Supplied data:
+---+
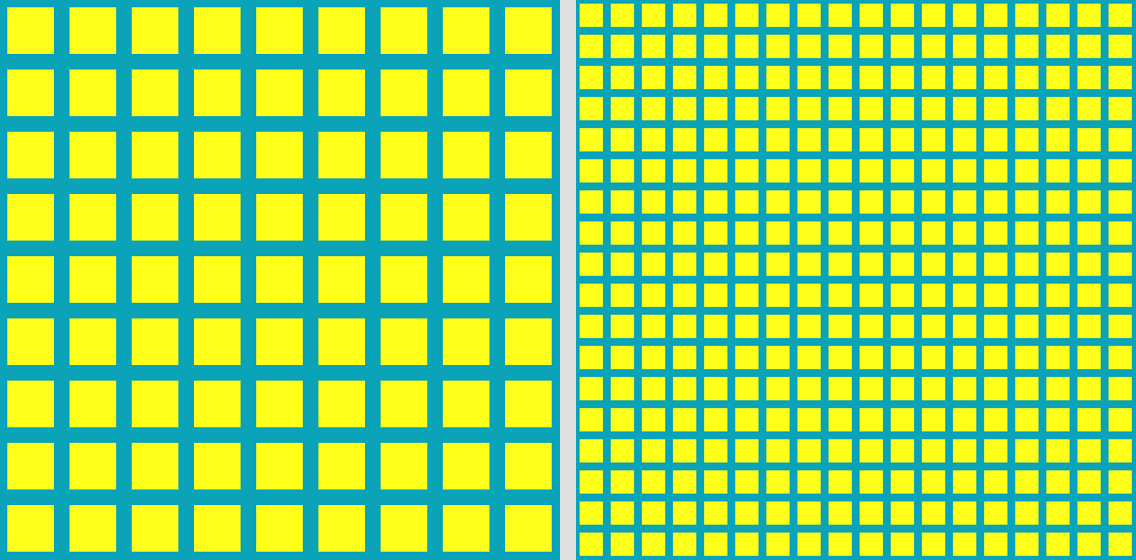
Left: one tile. Right: repeated 2 by 2.
Write a Shadertoy shader that draws this pattern.

```glsl
// Nine by nine grid of yellow squares on teal, each with a faint blue rim.

// Signed distance to an axis-aligned square.
float squareDistance(vec2 p, float halfSide) {
    vec2 d = abs(p) - halfSide;
    return length(max(d, 0.0)) + min(max(d.x, d.y), 0.0);
}

void mainImage(out vec4 fragColor, in vec2 fragCoord) {
    // Cell coordinates: squares sit slightly left of and above the cell centre
    vec2 cell = fract(fragCoord / iResolution.xy * 9.0) - vec2(0.492, 0.508);
    float pixel = 9.0 / min(iResolution.x, iResolution.y);
    float dist = squareDistance(cell, 0.375);

    // Teal ground with a thin, bluer band hugging each square
    float rim = 1.0 - smoothstep(-0.5, 0.5, (dist - 0.022) / pixel);
    vec3 color = mix(vec3(0.04, 0.64, 0.72), vec3(0.0, 0.62, 0.76), rim);

    // Flat yellow square with a smoothed edge
    float fill = clamp(0.5 - dist / pixel, 0.0, 1.0);
    color = mix(color, vec3(1.0, 1.0, 0.1), fill);

    fragColor = vec4(color, 1.0);
}
```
+---+
Word for word, copy all the entries above, but with no pictures.

Reply to the task:
Left: one tile. Right: repeated 2 by 2.
Write a Shadertoy shader that draws this pattern.

```glsl
// Nine by nine grid of yellow squares on teal, each with a faint blue rim.

// Signed distance to an axis-aligned square.
float squareDistance(vec2 p, float halfSide) {
    vec2 d = abs(p) - halfSide;
    return length(max(d, 0.0)) + min(max(d.x, d.y), 0.0);
}

void mainImage(out vec4 fragColor, in vec2 fragCoord) {
    // Cell coordinates: squares sit slightly left of and above the cell centre
    vec2 cell = fract(fragCoord / iResolution.xy * 9.0) - vec2(0.492, 0.508);
    float pixel = 9.0 / min(iResolution.x, iResolution.y);
    float dist = squareDistance(cell, 0.375);

    // Teal ground with a thin, bluer band hugging each square
    float rim = 1.0 - smoothstep(-0.5, 0.5, (dist - 0.022) / pixel);
    vec3 color = mix(vec3(0.04, 0.64, 0.72), vec3(0.0, 0.62, 0.76), rim);

    // Flat yellow square with a smoothed edge
    float fill = clamp(0.5 - dist / pixel, 0.0, 1.0);
    color = mix(color, vec3(1.0, 1.0, 0.1), fill);

    fragColor = vec4(color, 1.0);
}
```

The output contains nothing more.